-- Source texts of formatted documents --
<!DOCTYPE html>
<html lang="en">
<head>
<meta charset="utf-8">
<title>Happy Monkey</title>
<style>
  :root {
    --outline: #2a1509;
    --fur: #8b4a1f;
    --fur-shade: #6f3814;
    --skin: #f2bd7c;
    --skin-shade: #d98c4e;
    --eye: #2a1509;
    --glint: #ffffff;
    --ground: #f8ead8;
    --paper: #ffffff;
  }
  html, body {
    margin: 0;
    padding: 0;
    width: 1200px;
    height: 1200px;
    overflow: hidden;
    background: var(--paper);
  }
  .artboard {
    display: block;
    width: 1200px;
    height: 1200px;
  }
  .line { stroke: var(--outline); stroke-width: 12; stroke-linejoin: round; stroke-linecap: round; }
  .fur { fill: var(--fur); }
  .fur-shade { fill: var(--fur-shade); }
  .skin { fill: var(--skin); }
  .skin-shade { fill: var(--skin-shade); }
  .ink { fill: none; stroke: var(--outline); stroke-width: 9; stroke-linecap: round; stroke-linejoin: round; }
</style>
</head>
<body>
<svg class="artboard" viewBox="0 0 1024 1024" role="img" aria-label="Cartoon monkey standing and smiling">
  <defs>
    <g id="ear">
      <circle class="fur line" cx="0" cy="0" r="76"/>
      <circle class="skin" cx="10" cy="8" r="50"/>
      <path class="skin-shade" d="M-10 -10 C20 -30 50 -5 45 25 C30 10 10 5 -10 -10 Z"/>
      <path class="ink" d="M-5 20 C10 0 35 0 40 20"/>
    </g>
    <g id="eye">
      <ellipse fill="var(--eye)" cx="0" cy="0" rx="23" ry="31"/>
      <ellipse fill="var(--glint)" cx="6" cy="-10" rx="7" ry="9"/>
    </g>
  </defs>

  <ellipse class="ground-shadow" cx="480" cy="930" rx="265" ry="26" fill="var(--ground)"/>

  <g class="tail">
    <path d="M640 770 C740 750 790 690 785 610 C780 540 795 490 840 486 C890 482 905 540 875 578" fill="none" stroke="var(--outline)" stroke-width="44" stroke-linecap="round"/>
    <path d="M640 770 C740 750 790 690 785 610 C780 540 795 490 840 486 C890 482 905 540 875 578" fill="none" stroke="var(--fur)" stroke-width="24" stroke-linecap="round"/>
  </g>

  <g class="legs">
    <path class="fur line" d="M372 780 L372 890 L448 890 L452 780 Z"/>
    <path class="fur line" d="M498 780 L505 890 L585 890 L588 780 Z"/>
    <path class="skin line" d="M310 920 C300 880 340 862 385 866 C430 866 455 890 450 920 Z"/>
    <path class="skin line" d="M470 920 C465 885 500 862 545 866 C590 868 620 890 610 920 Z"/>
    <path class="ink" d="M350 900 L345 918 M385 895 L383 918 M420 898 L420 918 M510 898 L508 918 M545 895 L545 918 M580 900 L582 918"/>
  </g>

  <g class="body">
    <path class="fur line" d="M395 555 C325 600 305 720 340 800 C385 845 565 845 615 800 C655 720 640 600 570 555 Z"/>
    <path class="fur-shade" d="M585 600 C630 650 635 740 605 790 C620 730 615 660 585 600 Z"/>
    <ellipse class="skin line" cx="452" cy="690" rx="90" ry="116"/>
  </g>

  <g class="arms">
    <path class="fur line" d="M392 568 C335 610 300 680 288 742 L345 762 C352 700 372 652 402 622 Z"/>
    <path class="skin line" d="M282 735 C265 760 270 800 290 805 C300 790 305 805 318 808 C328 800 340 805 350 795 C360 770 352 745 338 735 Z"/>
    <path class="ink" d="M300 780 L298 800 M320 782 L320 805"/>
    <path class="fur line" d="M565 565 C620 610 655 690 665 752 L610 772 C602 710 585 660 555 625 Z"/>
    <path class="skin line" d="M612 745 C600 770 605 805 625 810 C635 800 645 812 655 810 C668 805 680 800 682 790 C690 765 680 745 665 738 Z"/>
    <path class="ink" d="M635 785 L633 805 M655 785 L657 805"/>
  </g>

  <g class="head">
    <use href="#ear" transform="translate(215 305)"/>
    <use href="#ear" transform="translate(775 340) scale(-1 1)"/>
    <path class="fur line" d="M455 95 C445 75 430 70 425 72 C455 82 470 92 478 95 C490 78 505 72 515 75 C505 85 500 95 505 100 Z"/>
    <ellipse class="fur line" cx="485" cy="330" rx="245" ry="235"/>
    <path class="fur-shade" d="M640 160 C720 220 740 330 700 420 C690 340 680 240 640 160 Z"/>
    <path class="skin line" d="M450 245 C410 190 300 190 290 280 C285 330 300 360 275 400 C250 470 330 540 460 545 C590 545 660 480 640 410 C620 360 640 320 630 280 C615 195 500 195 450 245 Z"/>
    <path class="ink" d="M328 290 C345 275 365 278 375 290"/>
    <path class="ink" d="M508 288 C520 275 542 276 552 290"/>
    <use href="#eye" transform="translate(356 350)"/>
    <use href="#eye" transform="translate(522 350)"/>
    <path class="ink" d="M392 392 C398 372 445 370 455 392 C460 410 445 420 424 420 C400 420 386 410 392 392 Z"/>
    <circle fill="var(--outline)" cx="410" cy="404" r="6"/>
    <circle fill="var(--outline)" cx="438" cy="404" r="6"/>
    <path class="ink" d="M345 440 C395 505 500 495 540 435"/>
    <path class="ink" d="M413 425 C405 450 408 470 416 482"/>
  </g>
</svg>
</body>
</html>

-- What needs to be done --
The answer should be an exact copy of the data.

-- Exercise response --
<!DOCTYPE html>
<html lang="en">
<head>
<meta charset="utf-8">
<title>Happy Monkey</title>
<style>
  :root {
    --outline: #2a1509;
    --fur: #8b4a1f;
    --fur-shade: #6f3814;
    --skin: #f2bd7c;
    --skin-shade: #d98c4e;
    --eye: #2a1509;
    --glint: #ffffff;
    --ground: #f8ead8;
    --paper: #ffffff;
  }
  html, body {
    margin: 0;
    padding: 0;
    width: 1200px;
    height: 1200px;
    overflow: hidden;
    background: var(--paper);
  }
  .artboard {
    display: block;
    width: 1200px;
    height: 1200px;
  }
  .line { stroke: var(--outline); stroke-width: 12; stroke-linejoin: round; stroke-linecap: round; }
  .fur { fill: var(--fur); }
  .fur-shade { fill: var(--fur-shade); }
  .skin { fill: var(--skin); }
  .skin-shade { fill: var(--skin-shade); }
  .ink { fill: none; stroke: var(--outline); stroke-width: 9; stroke-linecap: round; stroke-linejoin: round; }
</style>
</head>
<body>
<svg class="artboard" viewBox="0 0 1024 1024" role="img" aria-label="Cartoon monkey standing and smiling">
  <defs>
    <g id="ear">
      <circle class="fur line" cx="0" cy="0" r="76"/>
      <circle class="skin" cx="10" cy="8" r="50"/>
      <path class="skin-shade" d="M-10 -10 C20 -30 50 -5 45 25 C30 10 10 5 -10 -10 Z"/>
      <path class="ink" d="M-5 20 C10 0 35 0 40 20"/>
    </g>
    <g id="eye">
      <ellipse fill="var(--eye)" cx="0" cy="0" rx="23" ry="31"/>
      <ellipse fill="var(--glint)" cx="6" cy="-10" rx="7" ry="9"/>
    </g>
  </defs>

  <ellipse class="ground-shadow" cx="480" cy="930" rx="265" ry="26" fill="var(--ground)"/>

  <g class="tail">
    <path d="M640 770 C740 750 790 690 785 610 C780 540 795 490 840 486 C890 482 905 540 875 578" fill="none" stroke="var(--outline)" stroke-width="44" stroke-linecap="round"/>
    <path d="M640 770 C740 750 790 690 785 610 C780 540 795 490 840 486 C890 482 905 540 875 578" fill="none" stroke="var(--fur)" stroke-width="24" stroke-linecap="round"/>
  </g>

  <g class="legs">
    <path class="fur line" d="M372 780 L372 890 L448 890 L452 780 Z"/>
    <path class="fur line" d="M498 780 L505 890 L585 890 L588 780 Z"/>
    <path class="skin line" d="M310 920 C300 880 340 862 385 866 C430 866 455 890 450 920 Z"/>
    <path class="skin line" d="M470 920 C465 885 500 862 545 866 C590 868 620 890 610 920 Z"/>
    <path class="ink" d="M350 900 L345 918 M385 895 L383 918 M420 898 L420 918 M510 898 L508 918 M545 895 L545 918 M580 900 L582 918"/>
  </g>

  <g class="body">
    <path class="fur line" d="M395 555 C325 600 305 720 340 800 C385 845 565 845 615 800 C655 720 640 600 570 555 Z"/>
    <path class="fur-shade" d="M585 600 C630 650 635 740 605 790 C620 730 615 660 585 600 Z"/>
    <ellipse class="skin line" cx="452" cy="690" rx="90" ry="116"/>
  </g>

  <g class="arms">
    <path class="fur line" d="M392 568 C335 610 300 680 288 742 L345 762 C352 700 372 652 402 622 Z"/>
    <path class="skin line" d="M282 735 C265 760 270 800 290 805 C300 790 305 805 318 808 C328 800 340 805 350 795 C360 770 352 745 338 735 Z"/>
    <path class="ink" d="M300 780 L298 800 M320 782 L320 805"/>
    <path class="fur line" d="M565 565 C620 610 655 690 665 752 L610 772 C602 710 585 660 555 625 Z"/>
    <path class="skin line" d="M612 745 C600 770 605 805 625 810 C635 800 645 812 655 810 C668 805 680 800 682 790 C690 765 680 745 665 738 Z"/>
    <path class="ink" d="M635 785 L633 805 M655 785 L657 805"/>
  </g>

  <g class="head">
    <use href="#ear" transform="translate(215 305)"/>
    <use href="#ear" transform="translate(775 340) scale(-1 1)"/>
    <path class="fur line" d="M455 95 C445 75 430 70 425 72 C455 82 470 92 478 95 C490 78 505 72 515 75 C505 85 500 95 505 100 Z"/>
    <ellipse class="fur line" cx="485" cy="330" rx="245" ry="235"/>
    <path class="fur-shade" d="M640 160 C720 220 740 330 700 420 C690 340 680 240 640 160 Z"/>
    <path class="skin line" d="M450 245 C410 190 300 190 290 280 C285 330 300 360 275 400 C250 470 330 540 460 545 C590 545 660 480 640 410 C620 360 640 320 630 280 C615 195 500 195 450 245 Z"/>
    <path class="ink" d="M328 290 C345 275 365 278 375 290"/>
    <path class="ink" d="M508 288 C520 275 542 276 552 290"/>
    <use href="#eye" transform="translate(356 350)"/>
    <use href="#eye" transform="translate(522 350)"/>
    <path class="ink" d="M392 392 C398 372 445 370 455 392 C460 410 445 420 424 420 C400 420 386 410 392 392 Z"/>
    <circle fill="var(--outline)" cx="410" cy="404" r="6"/>
    <circle fill="var(--outline)" cx="438" cy="404" r="6"/>
    <path class="ink" d="M345 440 C395 505 500 495 540 435"/>
    <path class="ink" d="M413 425 C405 450 408 470 416 482"/>
  </g>
</svg>
</body>
</html>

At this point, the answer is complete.